For five consecutive days, A-10s from the 127th Wing conducted operations from separate locations across the state, including Cherry Capital Airport in Traverse City, Grayling Army Airfield, Oscoda-Wurtsmith Airport, Alpena Combat Readiness Training Center, and Battle Creek Executive Airport. This event, known as Northern Agility 22-2 and nested under the broader exercise plan for Northern Strike 22, demonstrates logistics under attack and joint integration in ACE, which is the ability to execute missions quickly in unpredictable ways. The significance of these events was underscored Aug. 11, when Integrated Combat Turns at Alpena CRTC were observed in person by Secretary of the Air Force Frank Kendall.
“Northern Agility incorporated seamlessly with Northern Strike shows how ACE can be integrated into the joint fight,” said U.S. Air Force Brig. Gen. Bryan Teff, commander of the Michigan Air National Guard. “Northern Strike provides the perfect backdrop for Michigan to continue moving key Air Force doctrines forward as a center of excellence for ACE.”
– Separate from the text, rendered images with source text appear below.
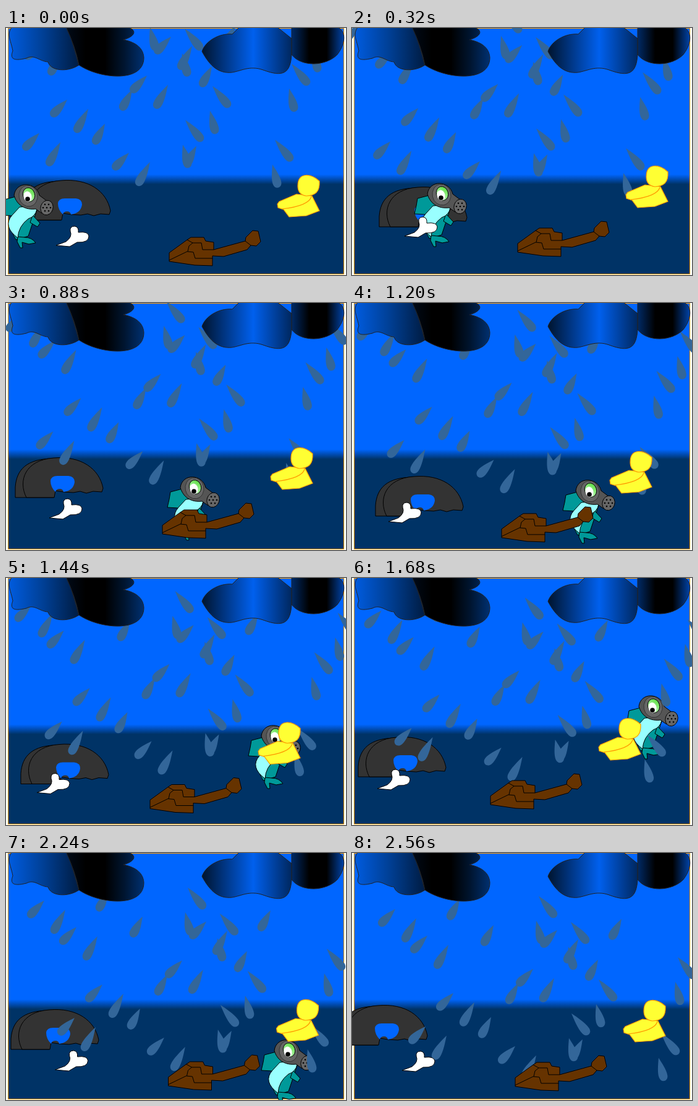
Write an HTML page with a canvas that moves like this. It is 550x400 px and loops after 2640 ms.

```html
<!DOCTYPE html>
<html lang="en">
<head>
<meta charset="utf-8">
<title>Rainy sea</title>
<style>
html, body { margin: 0; width: 100%; height: 100%; overflow: hidden; background: #fff; }
canvas { display: block; }
</style>
</head>
<body>
<canvas id="stage" width="550" height="400"></canvas>
<script>
const ctx = document.getElementById('stage').getContext('2d');
const STEP = 80, STEPS = 33;

const curve = d => new Path2D(d);

function oval(x, y, rx, ry = rx, tilt = 0) {
  const path = new Path2D();
  path.ellipse(x, y, rx, ry, tilt, 0, Math.PI * 2);
  return path;
}

function paint(path, fill, stroke, width = 1) {
  if (fill) { ctx.fillStyle = fill; ctx.fill(path); }
  if (stroke) { ctx.strokeStyle = stroke; ctx.lineWidth = width; ctx.stroke(path); }
}

function placed([x, y], draw) {
  ctx.save();
  ctx.translate(x, y);
  draw();
  ctx.restore();
}

// Evenly spaced colours along a line.
function fade(x0, y0, x1, y1, ...colors) {
  const g = ctx.createLinearGradient(x0, y0, x1, y1);
  colors.forEach((c, i) => g.addColorStop(i / (colors.length - 1), c));
  return g;
}

// Every mover changes direction on the same beats.
const BEATS = [0, 4, 11, 15, 21, 28, 32];
const tyreWay = [[27, 246], [44, 257], [15, 250], [38, 280], [10, 257], [8, 253], [-20, 246]];
const fishWay = [[36, 271], [145, 269], [305, 299], [385, 304], [487, 208], [457, 320], [448, 434]];
const driftWay = [[0, 0], [4, -15], [-11, -4], [-22, 2], [-40, -11], [-1.5, -1], [0, 0]];

function along(way, k) {
  const i = Math.max(1, BEATS.findIndex(b => b >= k));
  const u = (k - BEATS[i - 1]) / (BEATS[i] - BEATS[i - 1]);
  return way[i].map((to, axis) => way[i - 1][axis] * (1 - u) + to * u);
}

const water = fade(0, 237, 0, 253, '#0066ff', '#004cb3', '#003366');
function drawSea() {
  ctx.fillStyle = '#fff';
  ctx.fillRect(0, 0, 550, 400);
  ctx.fillStyle = water;
  ctx.fillRect(4, 0, 542, 399);
  ctx.strokeStyle = '#ff9900';
  ctx.lineWidth = 1;
  ctx.strokeRect(3.5, 0.5, 543, 398);
}

const tyre = {
  back: curve('M0 65V48C2 20 18 2 62 2V65Z'),
  front: curve('M18 65C4 38 16 4 62 1C106 -3 136 18 142 50L140 56L126 55L115 58L105 55L94 57L78 56L65 54L63 65Z'),
  hole: curve('M57 38Q58 30 68 30H86Q96 31 96 40Q94 54 78 56Q77 51 72 51Q66 51 65 56Q57 48 57 38Z')
};
function drawTyre() {
  paint(tyre.back, '#333', '#000');
  paint(tyre.front, '#333', '#000');
  paint(tyre.hole, '#0066ff');
}

const fish = {
  back: curve('M-20 2L-39 7L-41 19L-44 32L-27 33C-34 48 -26 60 -20 72L0 66L14 24Z'),
  belly: curve('M-14 19Q2 17 14 22Q12 34 0 38Q-16 50 -17 69Q-42 50 -26 32Z'),
  fin: curve('M7 32L19 45L15 51L3 44Z'),
  tail: curve('M-17 67L-18 75L-13 85H-9L-10 76L1 79L12 77Q6 68 -6 68Z'),
  mask: curve('M-23 0C-20 -24 13 -22 18 0L30 9L22 29L12 22C-4 24 -18 17 -23 0Z'),
  ring: oval(0, 1, 15, 17, -0.2),
  iris: oval(1, -1, 9.5, 11.5, -0.3),
  white: oval(-1, 2, 6.5, 8.5, -0.2),
  pupil: oval(-1, 6, 3.8),
  snout: oval(30, 20, 10, 12, 0.3)
};
const holes = new Path2D();
for (let i = 0; i < 7; i++) {
  const r = i ? 6 : 0, a = i * Math.PI / 3;
  holes.addPath(oval(30 + r * Math.cos(a), 20 + r * Math.sin(a), 1.3));
}
const glow = fade(-4, 8, 7, -8, '#ccffcc', '#66e04d');
function drawFish() {
  for (const part of ['back', 'tail', 'fin']) paint(fish[part], '#009999', '#000');
  paint(fish.belly, '#99ffff', '#000');
  paint(fish.mask, '#555', '#000');
  paint(fish.ring, '#666', '#333');
  paint(fish.iris, glow, '#000');
  paint(fish.white, '#fff');
  paint(fish.pupil, '#000');
  paint(fish.snout, '#666', '#000');
  paint(holes, '#000');
}

// Rain is stamped in small clusters: each cluster repeats the same drops.
// A drop is its head (offset from the anchor) and the vector to its tail.
const rain = [
  { drops: [{ head: [0, 0], tail: [25, -26] }, { head: [39, 26], tail: [20, -37] }],
    anchors: [[-20, 6], [32, 49], [203, 103], [74, 142], [29, 196], [174, 228], [242, 40]] },
  { drops: [{ head: [0, 0], tail: [-27, -33] }, { head: [-22, 43], tail: [-9, -36] }],
    anchors: [[264, -8], [316, 34], [361, 127], [317, 182], [489, 91], [462, 214], [527, 27]] },
  { drops: [{ head: [0, 0], tail: [17, -32] }],
    anchors: [[92, -4], [147, 38], [354, 28], [316, 94], [143, 187], [187, 132], [291, 223]] }
];

function dropShape([dx, dy]) {
  const len = Math.hypot(dx, dy);
  const drop = curve(`M0 ${-len}C3 ${-len * 0.75} 8 ${-len * 0.4} 7 -6C6 4 -6 4 -7 -6C-8 ${-len * 0.4} -3 ${-len * 0.75} 0 ${-len}Z`);
  const turned = new Path2D();
  turned.addPath(drop, new DOMMatrix().rotate(Math.atan2(dx, -dy) * 180 / Math.PI));
  return turned;
}

const shower = new Path2D();
for (const { drops, anchors } of rain) {
  for (const { head, tail } of drops) {
    const shape = dropShape(tail);
    for (const [x, y] of anchors) {
      shower.addPath(shape, new DOMMatrix().translate(x + head[0], y + head[1]));
    }
  }
}

const bone = curve('M81 352L97 346Q108 338 104 329Q103 321 111 321Q118 322 117 331Q133 329 134 337Q134 348 115 347L103 354Z');
const wood = curve('M264 364L293 343L299 339H320L323 345L336 347V359L387 345L388 339L399 328L408 329L412 346L405 353L396 352L390 359L352 370L334 369V385L305 384L264 378Z');
const grain = curve('M264 376L293 362L303 363L306 373H334M293 343L302 348L296 353L294 362M302 348H316L318 359H336M387 345L396 352');
const duck = {
  body: curve('M439 285L442 281L470 269L495 272L507 296L486 304L458 306L449 294L440 291Z'),
  fold: curve('M447 293Q490 288 494 273'),
  head: curve('M472 256C472 232 494 236 507 248C508 266 500 271 486 272Q472 270 472 256Z')
};
function drawDrift() {
  paint(bone, '#fff', '#000');
  paint(wood, '#663300', '#000');
  paint(grain, null, '#000');
  for (const part of ['body', 'fold', 'head']) {
    paint(duck[part], part === 'fold' ? null : '#ffff33', '#ff9900', 1.2);
  }
}

const clouds = [
  {
    path: curve('M100 -2H10C0 10 8 20 11 37C6 50 12 54 33 49C46 42 54 54 68 55C72 70 100 72 118 60Z'),
    fill: fade(4, 0, 118, 0, '#005ce0', '#003f94', '#001c42')
  },
  {
    path: curve('M97 -2Q112 30 118 60C150 82 223 90 223 48C222 30 206 22 190 19C208 14 214 4 196 -2Z'),
    fill: fade(97, 0, 223, 0, '#000a18', '#000', '#000', '#001530', '#003070')
  },
  {
    path: curve('M462 43V-2H536C554 8 546 30 536 43C518 62 478 64 462 43Z'),
    fill: fade(462, 0, 547, 0, '#002a66', '#000', '#000', '#0044aa')
  },
  {
    path: curve('M317 38C322 22 344 8 366 10L378 -2H438L462 17V43C460 74 448 80 416 68C394 60 380 70 365 72C344 74 330 62 317 38Z'),
    fill: fade(317, 0, 483, 0, '#00142e', '#0060ee', '#00142e')
  }
];

function render(k) {
  drawSea();
  placed(along(tyreWay, k), drawTyre);
  placed(along(fishWay, k), drawFish);
  placed([k * 2.03, k * 3.46], () => paint(shower, '#336699'));
  placed(along(driftWay, k), drawDrift);
  clouds.forEach(c => paint(c.path, c.fill, '#222'));
}

const start = performance.now();
function tick() {
  render(Math.floor((performance.now() - start) / STEP) % STEPS);
  requestAnimationFrame(tick);
}
tick();
</script>
</body>
</html>
```
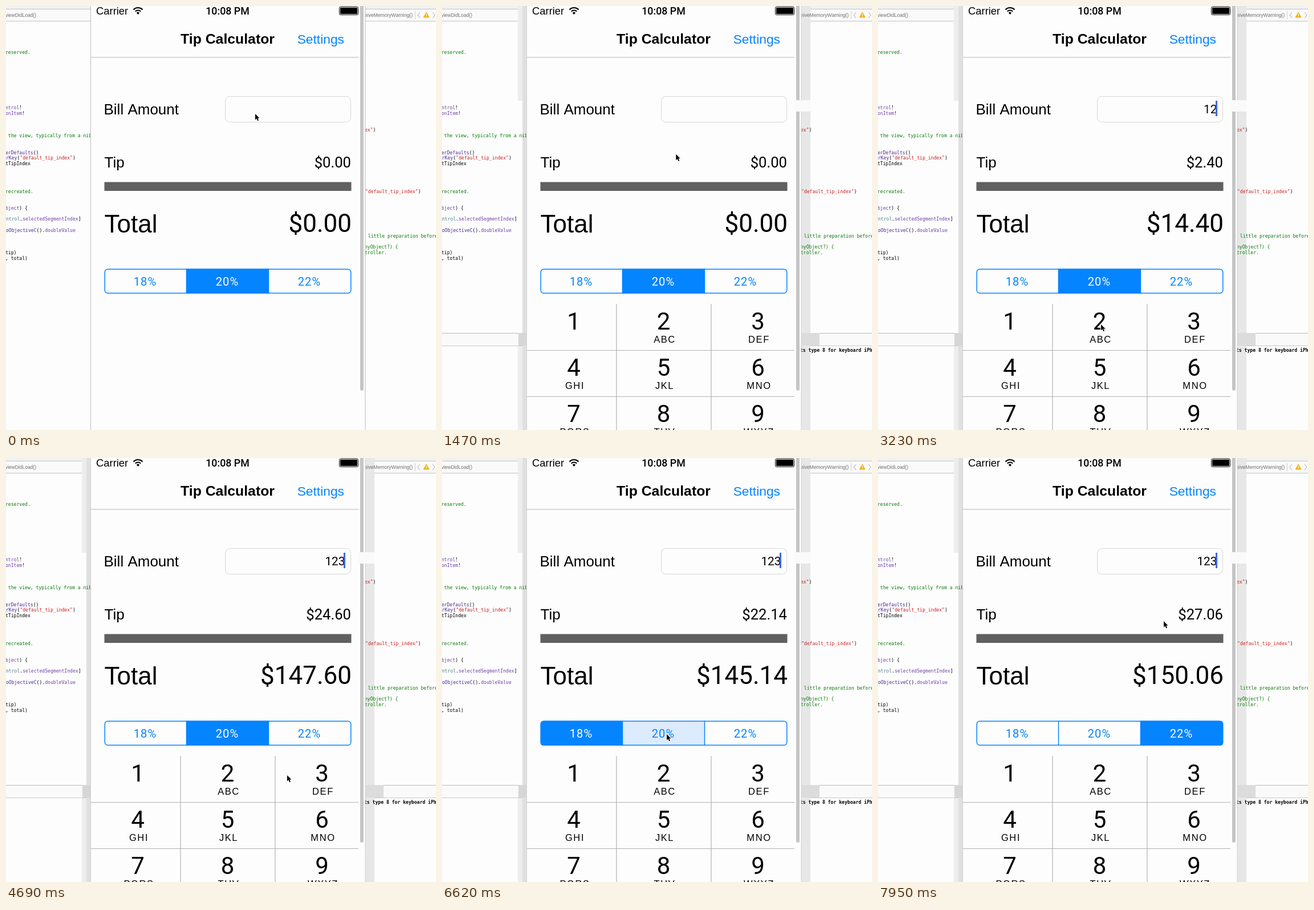
Write an HTML page with a canvas that moves like this. It is 754 px wide and 743 px high and loops after 8 s.

```html
<!DOCTYPE html>
<html lang="en">
<head>
<meta charset="utf-8">
<title>Tip Calculator</title>
<style>
html, body { margin: 0; width: 100%; height: 100%; overflow: hidden; background: #fdfdfd; }
canvas { display: block; }
</style>
</head>
<body>
<canvas id="stage" width="754" height="743"></canvas>
<script>
const c = document.getElementById('stage').getContext('2d');
const LOOP = 8000, STEP = 147.1;
const SANS = '"Liberation Sans", Arial, sans-serif';
const DIGITS = 'Roboto, sans-serif';
const MONO = '"DejaVu Sans Mono", monospace';
const PAPER = '#fdfdfd', BLUE = '#0584ff', BLACK = '#000';
const GREEN = '#0a7a0a', PURPLE = '#4a2796', LILAC = '#7040a8', RED = '#c82020';

// Pointer stops: time, x, y
const POINTER = [
  [0, 437, 189], [147, 438, 189], [441, 438, 189], [588, 450, 185], [1180, 450, 185],
  [2200, 249, 563], [2500, 249, 563], [2790, 391, 558], [3400, 391, 558],
  [4300, 493, 556], [4710, 493, 556], [5740, 272, 484], [5880, 245, 484],
  [6180, 245, 484], [6520, 394, 484], [6800, 394, 484], [7200, 533, 484],
  [7360, 533, 484], [7940, 501, 286]
];
const FOCUS = 5;
const KEY_DOWN = [16, 21, 31], KEY_UP = [17, 22, 32];
const TAP_DOWN = [41, 45, 49], TAP_UP = [42, 46, 50];
const RATES = [18, 20, 22];

// Code lines: x, y, then text and colour pairs
const CODE = [
  [-1, 81, 'reserved.', GREEN],
  [-1, 178, 'ntrol', LILAC, '!', BLACK],
  [-1, 188, 'onItem', LILAC, '!', BLACK],
  [-1, 227, ' the view, typically from a nib.', GREEN],
  [-1, 257, 'erDefaults', PURPLE, '()', BLACK],
  [0, 266, 'rKey', PURPLE, '(', BLACK, '"default_tip_index"', RED, ')', BLACK],
  [-1, 276, 'tTipIndex', BLACK],
  [-1, 325, 'recreated.', GREEN],
  [-1, 354, 'bject', LILAC, ') {', BLACK],
  [0, 373, 'ntrol', '#4f8187', '.', BLACK, 'selectedSegmentIndex', LILAC, ']', BLACK],
  [0, 393, 'oObjectiveC', PURPLE, '().', BLACK, 'doubleValue', LILAC],
  [-1, 432, 'tip)', BLACK],
  [-1, 442, ', total)', BLACK],
  [629, 217, 'ex"', RED, ')', BLACK],
  [630, 325, '"default_tip_index"', RED, ')', BLACK],
  [630, 403, ' little preparation before', GREEN],
  [629, 422, 'nyObject?) {', GREEN],
  [629, 432, 'troller.', GREEN]
];

function box(x, y, w, h, color) {
  c.fillStyle = color;
  c.fillRect(x, y, w, h);
}

function text(str, x, y, size, { color = BLACK, align = 'left', weight = '', space = 0, font = SANS } = {}) {
  c.font = `${weight} ${size}px ${font}`;
  c.textAlign = align;
  c.letterSpacing = space + 'px';
  c.fillStyle = color;
  c.fillText(str, x, y);
}

function path(points, x = 0, y = 0) {
  c.beginPath();
  for (const [px, py] of points) c.lineTo(x + px, y + py);
}

function roundBox(x, y, w, h, r) {
  c.beginPath();
  c.roundRect(x, y, w, h, r);
}

function drawEditor(open) {
  for (const [x, w] of [[0, 148], [629, 125]]) {
    box(x, 0, w, 5, '#f1f1f1');
    box(x, 5, w, 1, '#c4c4c4');
    box(x, 6, w, 20, '#fafafa');
    box(x, 26, w, 1, '#c2c2c2');
    if (open) {
      box(x, 573, w, 1, '#b9b9b9');
      box(x, 574, w, 21, '#fafafa');
      box(x, 595, w, 1, '#c9c9c9');
    }
  }
  if (open) {
    box(133, 0, 8, 166, '#ededed');
    box(141, 0, 8, 743, '#e0e0e0');
    box(134, 573, 14, 22, '#d6d6d6');
    box(133, 596, 8, 147, '#ededed');
    box(630, 0, 16, 165, '#e7e7e7');
    box(630, 185, 16, 558, '#e7e7e7');
    box(630, 573, 32, 22, '#dcdcdc');
    text('ts type 8 for keyboard iPhone', 628, 606, 8.1, { weight: 'bold', font: MONO });
  }
  text('viewDidLoad()', 53, 19, 8.5, { color: '#6e6e6e', align: 'right' });
  text('didReceiveMemoryWarning()', 713, 19, 8.6, { color: '#6e6e6e', align: 'right' });
  box(717, 9, 1, 14, '#d0d0d0');
  c.strokeStyle = '#a8a8a8';
  c.lineWidth = 1;
  path([[726, 11], [722, 16], [726, 21]]);
  c.stroke();
  path([[748, 11], [752, 16], [748, 21]]);
  c.stroke();
  path([[737, 11], [742, 20], [732, 20]]);
  c.closePath();
  c.fillStyle = c.strokeStyle = '#f5b400';
  c.lineJoin = 'round';
  c.fill();
  c.stroke();
  box(736.5, 13.5, 1.2, 3.5, '#fff');
  box(736.5, 18, 1.2, 1.2, '#fff');

  for (const [x, y, ...runs] of CODE) {
    let left = x;
    for (let i = 0; i < runs.length; i += 2) {
      text(runs[i], left, y + 3, 8.1, { color: runs[i + 1], font: MONO });
      left += c.measureText(runs[i]).width;
    }
  }
}

function drawPhone(open) {
  box(148, 0, 482, 743, PAPER);
  box(148, 0, 1, 743, open ? '#d2d2d2' : '#bcbcbc');
  box(629.5, 0, 1, 743, open ? '#d2d2d2' : '#bcbcbc');
  c.fillStyle = '#c5c5c5';
  roundBox(621, -10, 6, 684, 3);
  c.fill();
  if (open) box(618, 165, 28, 20, '#fafafa');

  text('Carrier', 158, 15, 18.4);
  text('10:08 PM', 388.5, 15, 17.8, { weight: 500, align: 'center', font: DIGITS });
  c.strokeStyle = BLACK;
  c.lineWidth = 2.2;
  for (const r of [6.5, 11]) {
    c.beginPath();
    c.arc(231.5, 14, r, -Math.PI * 0.76, -Math.PI * 0.24);
    c.stroke();
  }
  c.beginPath();
  c.moveTo(231.5, 15);
  c.arc(231.5, 14, 3.4, -Math.PI * 0.78, -Math.PI * 0.22);
  c.fillStyle = BLACK;
  c.fill();
  c.lineWidth = 1;
  roundBox(584.5, 1.5, 33, 14, 2);
  c.stroke();
  box(586, 3, 30, 11, BLACK);

  text('Tip Calculator', 388.5, 65.5, 24.8, { weight: 'bold', align: 'center' });
  text('Settings', 593, 65.5, 22.8, { color: BLUE, align: 'right' });
  box(149, 89.5, 469, 1, '#b4b4b4');
}

function drawForm(bill, rate, pressed, caret) {
  const amount = { align: 'right', font: DIGITS };
  const tip = bill * rate / 100;
  text('Bill Amount', 171.5, 189.5, 26);
  c.strokeStyle = '#d6d6d6';
  c.lineWidth = 1;
  roundBox(384.5, 158.5, 220, 45, 8);
  c.stroke();
  text(bill, 594.5, 188, 20.8, amount);
  if (caret) box(592, 166, 3, 27, '#4169e1');

  text('Tip', 172.5, 282.5, 26);
  text('$' + tip.toFixed(2), 605, 282.5, 25.6, amount);
  box(172.5, 308.5, 433, 15.5, '#606060');
  text('Total', 172.5, 397, 44);
  text('$' + (+bill + tip).toFixed(2), 606, 396, 44, amount);

  c.save();
  roundBox(172.5, 460.5, 433, 43.5, 5.5);
  c.clip();
  RATES.forEach((r, i) => {
    const x = 172.5 + i * 144, on = r === rate;
    if (on || r === pressed) box(x, 460, 144.5, 44, on ? BLUE : '#dcebfd');
    if (i) box(x - 0.75, 460, 1.5, 44, BLUE);
    text(r + '%', x + 71.5, 489.5, 20.2, {
      color: on ? '#fff' : BLUE, align: 'center', space: 1, font: DIGITS
    });
  });
  c.restore();
  c.strokeStyle = BLUE;
  c.lineWidth = 1.5;
  roundBox(173.25, 461.25, 431.5, 42, 5);
  c.stroke();
}

function drawKeypad(offset, pressed) {
  const letters = ['', 'ABC', 'DEF', 'GHI', 'JKL', 'MNO', 'PQRS', 'TUV', 'WXYZ'];
  const edges = [149, 306, 472, 618], centers = [231, 388.5, 554];
  const top = 522 + offset;
  box(149, top, 469, 743, PAPER);
  if (pressed) box(edges[pressed - 1], top, edges[pressed] - edges[pressed - 1], 82, '#d4d7df');
  letters.forEach((label, i) => {
    const x = centers[i % 3], y = top + 81 * Math.floor(i / 3);
    text(i + 1, x, y + 45, 42, { align: 'center', font: DIGITS });
    text(label, x + 2, y + 68, 16.5, { align: 'center', space: 1.6 });
  });
  for (const y of [81, 162]) box(149, top + y, 469, 1, '#b2b2b2');
  for (const x of [305.5, 471.5]) box(x, top, 1, 743, '#a4a4a4');
}

function drawPointer(t) {
  let i = POINTER.findIndex(p => p[0] > t);
  if (i < 0) i = POINTER.length - 1;
  const [t0, x0, y0] = POINTER[i - 1], [t1, x1, y1] = POINTER[i];
  const k = Math.min(1, (t - t0) / (t1 - t0));
  const e = k * k * (3 - 2 * k);
  path([[0, 0], [0, 10.5], [2.5, 8.3], [4.2, 12.2], [6, 11.4], [4.4, 7.6], [7.5, 7.4]],
    x0 + (x1 - x0) * e, y0 + (y1 - y0) * e);
  c.closePath();
  c.strokeStyle = '#fff';
  c.lineWidth = 2;
  c.stroke();
  c.fillStyle = BLACK;
  c.fill();
}

function draw(time) {
  const n = Math.floor((time + 24) / STEP), t = n * STEP;
  const open = n >= FOCUS;
  const bill = '123'.slice(0, KEY_UP.filter(k => n >= k).length);
  const taps = TAP_UP.filter(k => n >= k).length;
  const rate = taps ? RATES[taps - 1] : 20;
  const reset = Math.max(FOCUS, ...KEY_UP.filter(k => n >= k));
  const caret = open && (t - reset * STEP + 100) % 1000 < 750;

  box(0, 0, 754, 743, PAPER);
  drawEditor(open);
  drawPhone(open);
  drawForm(bill, rate, RATES[TAP_DOWN.indexOf(n)], caret);
  if (open) {
    const rise = Math.min(1, (n - FOCUS) / 2);
    drawKeypad(Math.round(221 * (1 - rise) ** 1.72), KEY_DOWN.indexOf(n) + 1);
  }
  drawPointer(t);
}

const start = performance.now();
function tick() {
  draw((performance.now() - start) % LOOP);
  requestAnimationFrame(tick);
}
tick();
</script>
</body>
</html>
```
Throughout the event, A-10 aircraft were fueled and serviced by personnel assigned to Alpena CRTC, Camp Grayling Joint Maneuver Training Center, Fort Custer Training Center, the 127th Wing, the Florida National Guard’s 1-111th General Support Aviation Battalion, the Oklahoma Air National Guard’s 137th Special Operations Wing, and the 471st Marine Wing Support Squadron. U.S. Army Heavy Expanded Mobility Tactical Trucks (HEMTT) were utilized to support fueling, while A-10 maintainers were transported to each operating location aboard CH-47 Chinook helicopters from the Michigan and Florida Army National Guard, C-130H aircraft from the 436 Transport Squadron of the Royal Canadian Air Force and the Illinois Air National Guard’s 182d Airlift Wing. Additionally, MC-130H aircraft from the 15th Special Operations Squadron, Hurlburt Field, Florida, participated in training designed to further ACE and Multi-capable Airmen.
Additionally, The Kelly Johnson Joint All-Domain Innovation Center teamed with industry partners during Northern Agility 22-2. They demonstrated numerous technologies for augmented reality to enhance the multi-capable Airman concept, rapid integration of the Command & Control ecosystem, Synthetic Aperture Radar, Advanced Threat Detection and Visualization and other capabilities.
The Kelly Johnson Joint All-Domain Innovation Center, based at Selfridge Air National Guard Base in Macomb County, Michigan, is a living laboratory where new ideas and technologies are born, tested, and evaluated for the future war fight. Michigan is also home to the National All-Domain Warfighting Center (NADWC), making the state an engine for testing and innovation across the Department of Defense.
“This week was a milestone for ACE, conducting what we believe are the first-ever joint ICTs and working with the U.S. Army to get fuel into austere locations utilizing their specialized HEMTT equipment and logistics under attack procedures,” said U.S. Air Force Lt. Col. Brian Wyrzykowski, lead operations planner for Northern Agility 22-2. “From our Canadian allies providing airlift support and logistics to our Marine and Army partners delivering and connecting fuel services for our A-10 aircraft, it was a true team effort that made Northern Agility 22-2 a success.”